WHAT IS REQUIRED
Look for the word "return" in the entries below, then copy every line that has it.

ENTRIES PROVIDED
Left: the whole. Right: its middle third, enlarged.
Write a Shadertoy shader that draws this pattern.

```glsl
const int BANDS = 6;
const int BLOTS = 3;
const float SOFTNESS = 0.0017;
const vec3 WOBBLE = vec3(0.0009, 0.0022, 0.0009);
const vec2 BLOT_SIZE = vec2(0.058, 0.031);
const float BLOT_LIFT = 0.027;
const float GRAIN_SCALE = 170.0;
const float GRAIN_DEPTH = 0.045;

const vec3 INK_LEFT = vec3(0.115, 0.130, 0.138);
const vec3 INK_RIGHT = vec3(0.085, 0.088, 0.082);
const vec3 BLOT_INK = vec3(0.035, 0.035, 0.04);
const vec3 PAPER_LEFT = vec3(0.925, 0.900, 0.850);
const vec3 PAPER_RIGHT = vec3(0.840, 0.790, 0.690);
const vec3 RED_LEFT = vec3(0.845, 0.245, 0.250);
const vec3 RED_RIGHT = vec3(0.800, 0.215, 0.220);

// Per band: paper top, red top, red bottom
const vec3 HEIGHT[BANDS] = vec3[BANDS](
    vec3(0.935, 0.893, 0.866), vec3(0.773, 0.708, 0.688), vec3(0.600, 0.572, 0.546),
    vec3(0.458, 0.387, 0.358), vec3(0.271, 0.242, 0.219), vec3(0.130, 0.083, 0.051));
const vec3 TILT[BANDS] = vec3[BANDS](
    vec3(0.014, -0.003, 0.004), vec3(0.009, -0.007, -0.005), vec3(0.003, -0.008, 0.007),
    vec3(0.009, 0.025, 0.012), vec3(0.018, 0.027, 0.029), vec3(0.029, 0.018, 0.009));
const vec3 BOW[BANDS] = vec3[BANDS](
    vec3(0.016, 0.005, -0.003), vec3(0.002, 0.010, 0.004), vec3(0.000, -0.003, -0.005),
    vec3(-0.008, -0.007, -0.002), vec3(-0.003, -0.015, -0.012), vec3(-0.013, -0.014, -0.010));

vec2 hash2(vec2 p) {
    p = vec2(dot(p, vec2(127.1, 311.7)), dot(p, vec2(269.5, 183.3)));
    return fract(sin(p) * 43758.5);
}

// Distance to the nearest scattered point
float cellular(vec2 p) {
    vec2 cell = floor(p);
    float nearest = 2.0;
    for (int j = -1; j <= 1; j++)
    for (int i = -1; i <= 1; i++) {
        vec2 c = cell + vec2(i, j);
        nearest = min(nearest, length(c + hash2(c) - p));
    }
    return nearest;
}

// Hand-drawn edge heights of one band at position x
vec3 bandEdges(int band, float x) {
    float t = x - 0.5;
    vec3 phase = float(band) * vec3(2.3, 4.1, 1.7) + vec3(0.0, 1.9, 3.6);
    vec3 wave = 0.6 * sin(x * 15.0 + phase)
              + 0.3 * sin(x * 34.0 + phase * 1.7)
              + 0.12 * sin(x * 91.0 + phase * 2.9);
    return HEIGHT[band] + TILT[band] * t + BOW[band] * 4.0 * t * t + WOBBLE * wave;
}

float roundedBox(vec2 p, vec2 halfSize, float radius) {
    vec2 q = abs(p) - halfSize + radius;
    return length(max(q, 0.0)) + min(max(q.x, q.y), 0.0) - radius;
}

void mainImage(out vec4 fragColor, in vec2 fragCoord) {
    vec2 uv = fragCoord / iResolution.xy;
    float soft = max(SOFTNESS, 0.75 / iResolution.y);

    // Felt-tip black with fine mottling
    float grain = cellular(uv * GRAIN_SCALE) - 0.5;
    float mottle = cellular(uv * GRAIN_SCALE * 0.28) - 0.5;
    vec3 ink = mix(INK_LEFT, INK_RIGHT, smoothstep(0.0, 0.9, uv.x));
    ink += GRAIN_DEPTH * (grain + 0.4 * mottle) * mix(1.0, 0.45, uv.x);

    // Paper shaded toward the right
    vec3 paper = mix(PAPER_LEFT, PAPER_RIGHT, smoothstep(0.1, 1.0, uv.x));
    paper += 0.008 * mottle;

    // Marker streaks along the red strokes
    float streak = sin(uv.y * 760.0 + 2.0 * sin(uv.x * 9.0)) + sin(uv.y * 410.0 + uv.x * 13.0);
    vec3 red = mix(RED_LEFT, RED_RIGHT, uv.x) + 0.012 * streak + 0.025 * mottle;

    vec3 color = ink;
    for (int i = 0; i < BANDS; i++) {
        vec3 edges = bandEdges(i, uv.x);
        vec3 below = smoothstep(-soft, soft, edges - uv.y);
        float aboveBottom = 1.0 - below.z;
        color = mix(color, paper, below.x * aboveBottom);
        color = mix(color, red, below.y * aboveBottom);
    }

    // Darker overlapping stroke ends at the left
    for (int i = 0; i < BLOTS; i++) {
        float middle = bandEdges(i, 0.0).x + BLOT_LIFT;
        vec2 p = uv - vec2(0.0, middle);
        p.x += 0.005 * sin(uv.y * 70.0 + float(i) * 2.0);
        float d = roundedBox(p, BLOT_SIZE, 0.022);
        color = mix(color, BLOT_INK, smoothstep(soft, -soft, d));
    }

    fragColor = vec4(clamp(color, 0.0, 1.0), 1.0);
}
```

EXERCISE RESULT
    return fract(sin(p) * 43758.5);
    return nearest;
    return HEIGHT[band] + TILT[band] * t + BOW[band] * 4.0 * t * t + WOBBLE * wave;
    return length(max(q, 0.0)) + min(max(q.x, q.y), 0.0) - radius;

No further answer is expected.